New York University will host Jason Munshi-South, a biologist at Fordham University, for “A Tale of Two Rodents: Contemporary Evolution in New York City and Beyond,” its annual Darwin Lecture, on Friday, March 10, 4 p.m. at NYU’s Center for Genomics and Systems Biology Auditorium (12 Waverly Place, betw. Greene and Mercer Sts.).
Over 50 percent of the human population now live in cities, which contain unique communities of native and non-native species, including pests with long histories of association with humans. Evolutionary biologists have recently documented several cases of evolution of these species in response to urbanization, and it is increasingly apparent that cities may be hotspots of rapid evolution.
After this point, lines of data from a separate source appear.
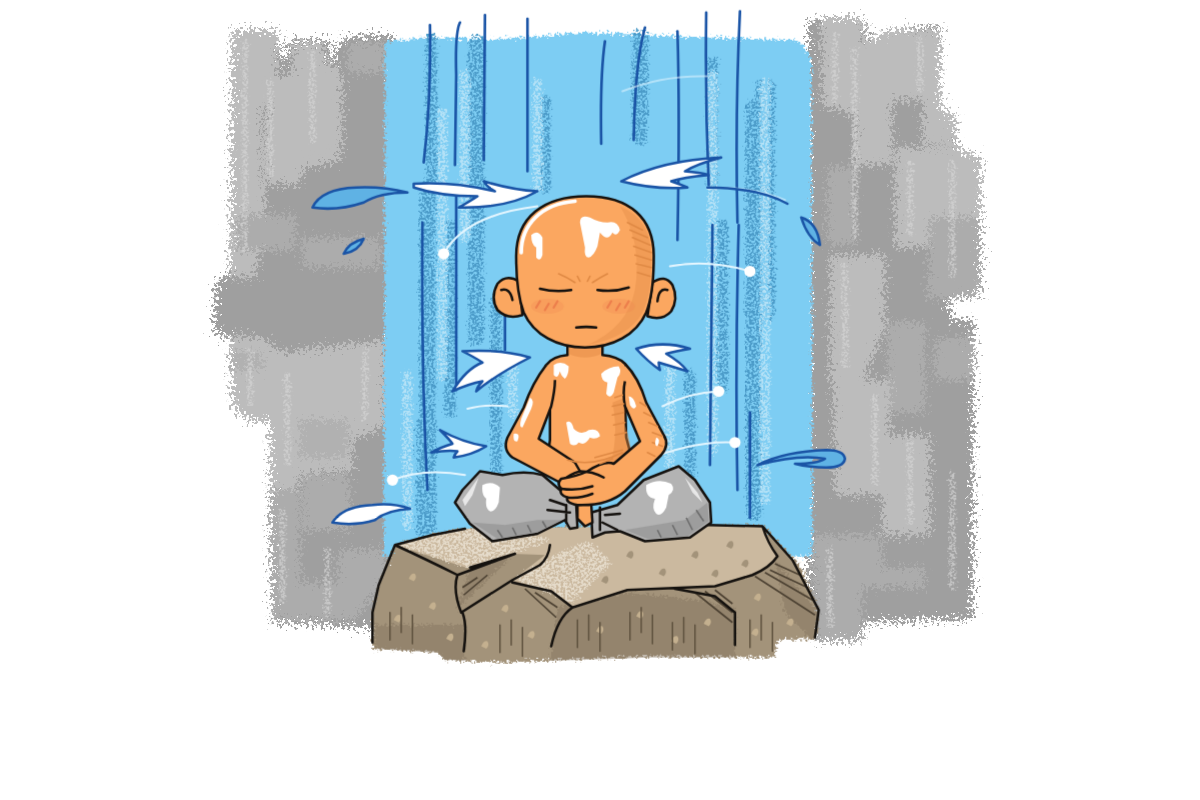
<!DOCTYPE html>
<html lang="en">
<head>
<meta charset="utf-8">
<title>Waterfall meditation</title>
<style>
:root{
  --paper:#fff;--ink:#15120f;
  --cliff:#9f9f9f;--cliff-mid:#acacac;--cliff-light:#bcbcbc;
  --water:#7dcdf3;--water-deep:#4b9bc9;--water-pale:#b4e2f7;--water-line:#1a54a6;--drop:#5fb2e4;
  --skin:#fba760;--skin-shade:#e08a45;--blush:#ee7f4c;
  --cloth:#b3b3b3;--cloth-shade:#8d8d8d;
  --rock-top:#cbb99f;--rock-light:#e6dccb;--rock:#a3937a;--rock-dark:#867760;--rock-dot:#c4b08f;
}
html,body{margin:0;width:1200px;height:800px;overflow:hidden;background:var(--paper)}
.artwork{display:block;width:1200px;height:800px}
.cliff{fill:var(--cliff)}
.cliff-light{fill:var(--cliff-light)}
.cliff-mid{fill:var(--cliff-mid)}
.water{fill:var(--water)}
.streaks,.falls,.arcs,.hatch,.ink,.cracks{fill:none;stroke-linecap:round;stroke-linejoin:round}
.streaks-deep{stroke:var(--water-deep)}
.streaks-pale{stroke:var(--water-pale)}
.falls{stroke:var(--water-line);stroke-width:2.1}
.arcs{stroke:#e4f6ff;stroke-width:1.6}
.beads{fill:#fff}
.splash{fill:#fff;stroke:var(--water-line);stroke-width:2;stroke-linejoin:round;stroke-linecap:round}
.drop{fill:var(--drop)}
.ink,.outlined{stroke:var(--ink);stroke-width:2;stroke-linejoin:round}
.skin{fill:var(--skin)}
.cloth{fill:var(--cloth)}
.hatch{stroke:var(--skin-shade);stroke-width:1.3}
.cracks{stroke:var(--ink);stroke-width:2}
.wet{fill:#fff}
</style>
</head>
<body>
<svg class="artwork" viewBox="0 0 960 640" role="img" aria-label="A boy with a shaved head meditating on a rock beneath a waterfall">
  <defs>
    <filter id="crayon-edge" x="-5%" y="-5%" width="110%" height="110%">
      <feTurbulence type="fractalNoise" baseFrequency=".42" numOctaves="3" seed="7" result="grain"/>
      <feDisplacementMap in="SourceGraphic" in2="grain" scale="24" xChannelSelector="R" yChannelSelector="G"/>
    </filter>
    <filter id="soft-crayon" x="-5%" y="-5%" width="110%" height="110%">
      <feTurbulence type="fractalNoise" baseFrequency=".5" numOctaves="2" seed="3" result="grain"/>
      <feDisplacementMap in="SourceGraphic" in2="grain" scale="9" xChannelSelector="R" yChannelSelector="G"/>
    </filter>
    <filter id="chalk" filterUnits="userSpaceOnUse" x="160" y="0" width="640" height="560">
      <feTurbulence type="fractalNoise" baseFrequency=".55" numOctaves="2" seed="11" result="grain"/>
      <feColorMatrix in="grain" type="matrix" values="0 0 0 0 0  0 0 0 0 0  0 0 0 0 0  9 0 0 0 -3.9" result="holes"/>
      <feDisplacementMap in="SourceGraphic" in2="grain" scale="8" xChannelSelector="G" yChannelSelector="B" result="rough"/>
      <feComposite in="rough" in2="holes" operator="in"/>
    </filter>
    <clipPath id="rock-clip"><path d="M316 436L365 423 610 420 640 452 655 490 652 513 622 513 620 526 520 526 400 530 356 528 350 522 298 519 298 490 303 468Z"/></clipPath>
    <path id="pebble" d="M-3 1Q-1-4 2-3 4 0 1 3Z"/>
    <path id="rock-ticks" d="M0 0V22M9-4V16M18 2V25"/>
  </defs>

  <g id="cliffs" filter="url(#crayon-edge)">
    <g id="cliff-left">
      <path class="cliff" d="M186 24H222L226 54 232 32H264V52L275 30 314 28V504L262 500 218 498 216 336 200 337 186 324 184 270 171 265 173 226 184 218Z"/>
      <path class="cliff-light" d="M186 24H222V62L210 90V148H240V136L272 128V52H262L258 34H234V60H224V86L212 94V182L204 222H184Z"/>
      <path class="cliff-light" d="M213 60H274V118L246 124 240 146H214Z"/>
      <path class="cliff-mid" d="M278 34H308V58H278ZM190 172H236V200H190ZM242 190H304V214H242Z"/>
      <path class="cliff-light" d="M184 268L210 270 226 282 308 272V342L282 352V376L240 380 236 432H216V336L200 337 186 324Z"/>
      <path class="cliff-mid" d="M216 392H240V466H270V440H308V462L284 496H218ZM242 380H280V424H242Z"/>
      <path class="cliff" d="M240 336H278V366H240ZM186 282H210V296H186Z" opacity=".35"/>
    </g>
    <g id="cliff-right">
      <path class="cliff" d="M646 18L656 14H690L696 34 712 24 752 21V88L764 92 766 122 784 124V236L758 240 762 256 779 256 778 495 694 498 680 512 652 512 646 498Z"/>
      <path class="cliff-light" d="M656 14H690V34L712 24H752V88L764 92V118L738 116V80H714V132H684V92L658 84Z"/>
      <path class="cliff-light" d="M716 118H764L784 126V176H744V198H716ZM664 204H708V262L690 306H664Z"/>
      <path class="cliff-mid" d="M662 134H684V196H662ZM744 174H784V236L758 238H742ZM710 258H740V330H710Z"/>
      <path class="cliff-light" d="M666 304H712V348H744V428H706V396H668Z"/>
      <path class="cliff-mid" d="M650 428H706V454H740V470H690V512H652ZM748 270H779V304H748Z"/>
    </g>
  </g>
  <g id="cliff-chalk" class="streaks" filter="url(#chalk)" stroke="#d6d6d6" stroke-width="5" opacity=".7">
    <path d="M196 34V200M216 66V140M250 42V112M230 300V370M200 280V322M292 280V334M226 410V480M262 440V490"/>
    <path d="M668 28V80M684 40V190M736 32V72M728 130V186M762 130V220M676 212V292M700 318V386M728 352V418M664 440V500M762 380V470"/>
  </g>

  <g id="waterfall">
    <path class="water" filter="url(#soft-crayon)" d="M308 34Q340 28 390 32L470 26 540 29 636 32Q648 38 649 52L650 445H307Z"/>
    <g class="streaks streaks-deep" filter="url(#chalk)">
      <path stroke-width="13" d="M381 34V270M512 30V110M342 150V424M603 86V410" />
      <path stroke-width="9" d="M345 30V150M570 50V150M552 300V400M397 240V375M578 180V310M436 80V150M360 180V330"/>
      <path stroke-width="16" d="M341 340V424M612 70V250"/>
    </g>
    <g class="streaks streaks-pale" filter="url(#chalk)">
      <path stroke-width="8" d="M430 66V150M354 90V300M372 60V190M570 60V360M612 66V400M536 290V372M326 300V420M410 290V330"/>
    </g>
    <path class="falls" d="M344 20Q345 80 339 130M368 18Q364 26 365 60L364 132M388 12L387 128M422 15V137M484 33Q480 60 481 115M516 22Q508 50 507 112M542 25Q544 90 542 192M565 10Q564 80 567 148M592 9Q588 90 590 178M338 178Q337 300 342 392M365 150V312M570 180L568 372M591 180Q588 290 590 392M404 252V280M600 330V414"/>
    <g class="arcs">
      <path d="M355 203Q372 172 430 165M600 217Q566 207 536 213M575 313Q552 314 530 325M588 354Q556 352 514 369M314 384Q340 374 372 380M374 327Q388 323 406 325"/>
      <path d="M498 73Q530 60 566 61M566 151Q600 148 628 160" opacity=".55"/>
    </g>
    <g class="beads"><circle cx="355" cy="203" r="4.5"/><circle cx="600" cy="217" r="4.5"/><circle cx="575" cy="313" r="4.5"/><circle cx="588" cy="354" r="4.5"/><circle cx="314" cy="384" r="4.5"/></g>
  </g>

  <g id="splashes" class="splash">
    <path d="M331 147Q362 145 396 153Q389 149 387 145Q410 152 430 153Q405 167 367 166Q376 161 382 157Q352 157 331 150Z"/>
    <path d="M497 145Q530 128 577 126Q558 131 548 137Q560 138 567 140Q546 142 537 145Q543 147 550 150Q524 152 497 145Z"/>
    <path d="M424 286Q400 279 370 281Q380 286 386 290Q373 295 362 313Q375 307 386 305Q382 309 381 313Q398 299 424 286Z"/>
    <path d="M509 279Q530 272 552 279Q540 281 533 283Q545 290 550 297Q537 293 527 290Q527 292 528 296Q518 289 509 279Z"/>
    <path d="M389 357Q370 354 352 344Q360 352 362 355Q352 358 345 362Q358 360 366 361Q364 363 363 366Q378 364 389 357Z"/>
    <path d="M266 418Q274 405 298 404Q314 402 328 407Q310 408 300 416Q284 421 266 418Z"/>
    <path class="drop" d="M250 166Q257 151 285 150Q306 149 326 154Q304 154 291 162Q270 169 250 166Z"/>
    <path class="drop" d="M275 203Q279 194 291 191Q287 201 275 203Z"/>
    <path class="drop" d="M641 174Q654 178 656 196Q646 190 641 174Z"/>
    <path class="drop" d="M606 372Q628 361 661 360Q675 360 676 367Q675 374 661 374Q648 374 636 371Q654 371 660 367Q640 363 606 372Z"/>
    <path d="M566 150Q606 150 630 163" fill="none"/>
  </g>

  <g id="rock">
    <path fill="var(--rock)" filter="url(#soft-crayon)" d="M316 436L365 423 610 420 640 452 655 490 652 511 622 512 620 526 520 525 400 530 356 528 350 522 298 519 298 490 303 468Z"/>
    <g clip-path="url(#rock-clip)">
      <path fill="var(--rock-dark)" opacity=".5" d="M365 488L410 444 376 454ZM446 486L500 474 560 480 588 488 588 530H440ZM620 448L655 490 652 514 628 490ZM300 500H372V530H300Z" filter="url(#soft-crayon)"/>
      <path fill="var(--rock-top)" d="M316 436L365 423 390 419 610 420 622 445 610 456 572 469 502 473 458 487 442 474 410 464 436 444 410 443 376 455Z"/>
      <g filter="url(#chalk)" fill="var(--rock-light)">
        <path d="M318 436L366 423 408 424 440 432 400 446 374 454ZM412 463L440 446 470 432 490 450 458 482Z"/>
      </g>
      <g fill="var(--rock-dot)">
        <use href="#pebble" x="330" y="462"/><use href="#pebble" x="346" y="485"/><use href="#pebble" x="318" y="495"/><use href="#pebble" x="404" y="487"/><use href="#pebble" x="425" y="508"/><use href="#pebble" x="388" y="516"/><use href="#pebble" x="480" y="504"/><use href="#pebble" x="512" y="492"/><use href="#pebble" x="540" y="512"/><use href="#pebble" x="566" y="498"/><use href="#pebble" x="606" y="478"/><use href="#pebble" x="632" y="498"/><use href="#pebble" x="604" y="506"/><use href="#pebble" x="360" y="510"/>
      </g>
      <g fill="var(--rock)">
        <use href="#pebble" x="504" y="444"/><use href="#pebble" x="530" y="458"/><use href="#pebble" x="556" y="444"/><use href="#pebble" x="584" y="436"/><use href="#pebble" x="596" y="451"/><use href="#pebble" x="484" y="464"/><use href="#pebble" x="572" y="459"/>
      </g>
      <g fill="none" stroke="#5f523f" stroke-width="1.2" stroke-linecap="round">
        <use href="#rock-ticks" x="312" y="490"/><use href="#rock-ticks" x="400" y="500"/><use href="#rock-ticks" x="462" y="496"/><use href="#rock-ticks" x="504" y="490"/><use href="#rock-ticks" x="538" y="498"/><use href="#rock-ticks" x="600" y="496"/>
      </g>
      <path fill="none" stroke="#4d4233" stroke-width="1.3" d="M370 470L382 462M371 476L390 460M556 474L586 498M564 473L586 490M572 472L586 483M612 458L650 480M616 456L646 470M620 451L640 460M604 461L652 492M428 474L446 486M420 471L445 494"/>
    </g>
    <path class="cracks" d="M298 514L298 490 303 468 316 436 346 428 372 423M566 420L610 421 634 448 655 488 652 510M610 421Q614 434 622 445Q616 454 602 460L572 469 502 472 458 486 441 473 410 466M458 486Q446 494 441 517M316 436Q340 447 366 460L412 443 376 454M366 460Q362 472 369 490M369 490L410 464 432 452Q439 446 440 436M370 490Q374 500 371 521M540 471L572 477 588 490 588 516"/>
  </g>

  <g id="boy">
    <g id="torso" class="outlined skin">
      <path d="M454 272V284Q442 285 437 292Q430 306 440 320L440 352Q437 366 444 380L468 402 506 384Q506 366 501 350L500 318Q507 302 500 291Q494 285 482 284V272Z"/>
    </g>
    <path fill="var(--skin-shade)" opacity=".45" d="M455 277Q468 281 481 277V283Q468 289 455 283ZM500 318L500 340Q506 356 505 372L486 378Q496 352 490 322Z"/>
    <g id="trousers">
      <path class="outlined cloth" d="M384 377L402 380Q420 376 434 380L448 392 461 404 462 422 456 423 452 416 430 427 394 433 376 419 364 402 370 392Z"/>
      <path class="outlined cloth" d="M515 384L543 373 556 384 568 402 569 418 552 430 516 433 496 425 484 426 474 430 473 410 494 404Z"/>
      <path fill="var(--cloth-shade)" opacity=".6" d="M378 418L398 431 430 426 450 416 430 416 404 420ZM500 424L518 431 550 429 567 417 566 402 548 416Z"/>
      <path class="ink" fill="none" d="M438 408L456 410M440 400L452 404M453 404L453 418M480 406L480 424M484 412L496 411M482 418L494 424"/>
      <path fill="none" stroke="#6e6e6e" stroke-width="1.3" d="M398 424L402 430M410 422L413 428M422 420L425 426M434 417L437 422M526 424L529 430M538 420L542 428M549 414L554 424M557 408L563 417"/>
      <path class="outlined skin" d="M462 404L473 403 474 418 468 421 462 415Z"/>
    </g>
    <g id="arms">
      <path class="outlined skin" d="M437 292Q426 306 419 326L406 350Q402 360 410 366L448 386Q456 379 464 377L460 370 431 351 441 325Q444 312 444 304"/>
      <path class="outlined skin" d="M500 291Q511 302 517 322L531 348Q536 356 529 364L500 393Q486 405 462 404Q452 402 454 398Q447 396 449 391Q445 387 449 383Q462 381 470 377Q484 368 491 371L512 353 500 325Q498 314 500 305"/>
      <path class="ink" fill="none" d="M449 391Q462 393 474 389M454 398Q464 399 474 395M464 377Q474 377 483 382"/>
    </g>
    <g id="head">
      <path class="outlined skin" d="M415 225Q405 219 398 227Q392 238 398 248Q406 256 418 252Z"/>
      <path class="outlined skin" d="M522 226Q532 219 538 228Q543 239 537 249Q530 257 518 253Z"/>
      <path class="ink" fill="none" stroke-width="1.5" d="M401 232Q408 230 410 240M534 232Q527 230 526 241"/>
      <path class="outlined skin" d="M413 207C412 173 436 157 469 157C503 157 524 174 523 207C523 224 521 240 517 250C509 268 490 278 468 278C446 278 427 268 419 250C415 239 413 222 413 207Z"/>
      <path fill="none" stroke="#fff" stroke-width="3" stroke-linecap="round" d="M417 202C417 180 433 163 460 161"/>
      <path fill="var(--skin-shade)" opacity=".35" d="M496 165Q522 176 521 207Q521 236 514 250Q503 270 470 276Q502 262 508 232Q514 194 496 165Z"/>
      <g id="face">
        <path class="ink" fill="none" stroke-linecap="round" d="M432 231Q444 234 457 232M478 232Q491 234 503 230M461 262Q469 261 477 262"/>
        <path class="hatch" d="M447 219Q454 222 460 226M486 219Q480 222 474 226M462 221L464 225M472 221L470 225"/>
        <g fill="none" stroke="var(--blush)" stroke-width="1.8" stroke-linecap="round"><path d="M429 246L432 241M436 248L439 243M443 246L446 241M486 246L489 241M493 248L496 243M500 246L503 241"/></g>
        <ellipse cx="438" cy="245" rx="13" ry="6" fill="var(--blush)" opacity=".22"/><ellipse cx="495" cy="245" rx="13" ry="6" fill="var(--blush)" opacity=".22"/>
      </g>
    </g>
    <path class="hatch" d="M502 178L514 184M504 184L518 190M506 190L520 196M507 197L521 202M508 204L521 208M509 211L521 214M510 218L520 221M492 318L498 316M490 325L499 323M490 332L499 330M491 340L500 338M492 348L501 346M476 366L498 360M480 371L490 367M512 322L517 325M515 330L521 333M519 338L526 341M522 346L530 349M522 354L530 357M518 362L524 365M454 368Q474 374 498 362"/>
    <g id="wet-highlights" class="wet">
      <path d="M425 188Q430 183 434 190L434 204Q432 210 429 206L429 198Q425 196 425 188Z"/>
      <path d="M464 178Q464 171 472 174Q479 178 486 178Q494 176 496 184Q493 190 490 186Q486 194 480 186L478 197Q475 205 471 206Q467 206 468 198Z"/>
      <path d="M443 292Q449 288 455 293Q455 300 452 303Q449 301 448 297Q446 304 443 300Z"/>
      <path d="M481 299Q487 293 495 293Q498 298 494 302L491 314Q488 320 485 315L486 306Q481 305 481 299Z"/>
      <path d="M453 338Q457 335 459 343Q465 349 471 344Q479 342 480 349Q476 352 472 350Q468 357 463 354Q460 358 456 355Z"/>
      <path d="M424 318Q428 320 425 327L418 342Q415 342 417 335ZM411 347Q417 346 414 353Q410 354 411 347ZM503 317Q507 317 509 325Q507 329 504 324ZM525 350Q529 351 526 357Q523 357 525 350Z"/>
      <path d="M386 388Q394 384 400 390L399 402Q396 410 392 409Q388 407 389 399Q385 396 386 388Z"/>
      <path d="M517 388Q527 382 537 387Q541 392 535 396L533 406Q529 414 525 411Q521 407 524 399Q516 398 517 388Z"/>
      <path d="M370 400L380 386 383 382 378 396 372 405ZM548 382L558 394 562 402 554 394Z" opacity=".7"/>
    </g>
  </g>
</svg>
</body>
</html>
In this lecture, Munshi-South will examine evolutionary questions using New York City’s rodents as case studies—focusing on both native and non-native rodents that inhabit the Big Apple.
Munshi-South, an associate professor at Fordham, is part of the Louis Calder Center (LCC)—the university’s Biological Field Station. His lab has recently begun investigating the population genomics of New York City rats—and populations around the world—to understand how they use urban space, how they have adapted to new urban conditions, and how they are related to rat populations around the world. For more, please visit http://nycevolution.org.
The talk will be introduced by Michael Purugganan, NYU’s dean for science, and NYU Biology Professor David Fitch.
The lecture is free and open to the public and is co-sponsored by the university’s Dean for Science, the Biology Department and the Center for Genomics and Systems Biology. Seating is on a first-come, first-served basis. For more information, email firstname.lastname@example.org or call 212.998.8209. Subways: N/R [8th St.], 6 [Astor Pl.])
New York University’s Center for Genomics and Systems Biology
The faculty at NYU’s Center for Genomics and Systems Biology are integrating vast amounts of genomic data into systems and networks to predictively model the regulatory mechanisms controlling life, at the level of single cells, tissues, and across the six kingdoms of life. These studies, which span the genomes of a range of model organisms from bacteria to animals and plants, have implications for human health and agriculture. Potential applications include the development of new diagnostics for in vitro fertilization, treatment of disease states such as malaria, and alterations of organisms for practical gain, such as biofuels or nitrogen-use efficiency. The research involves the combined skills of genomicists, bioinformaticians, systematists, and evolutionary biologists all working together in signature open plan “loft” laboratories in a new 70,000-square- foot, state-of-the-art Genome Center Science building located at the heart of NYU’s Washington Square campus. For more, go to: http://cgsb.as.nyu.edu.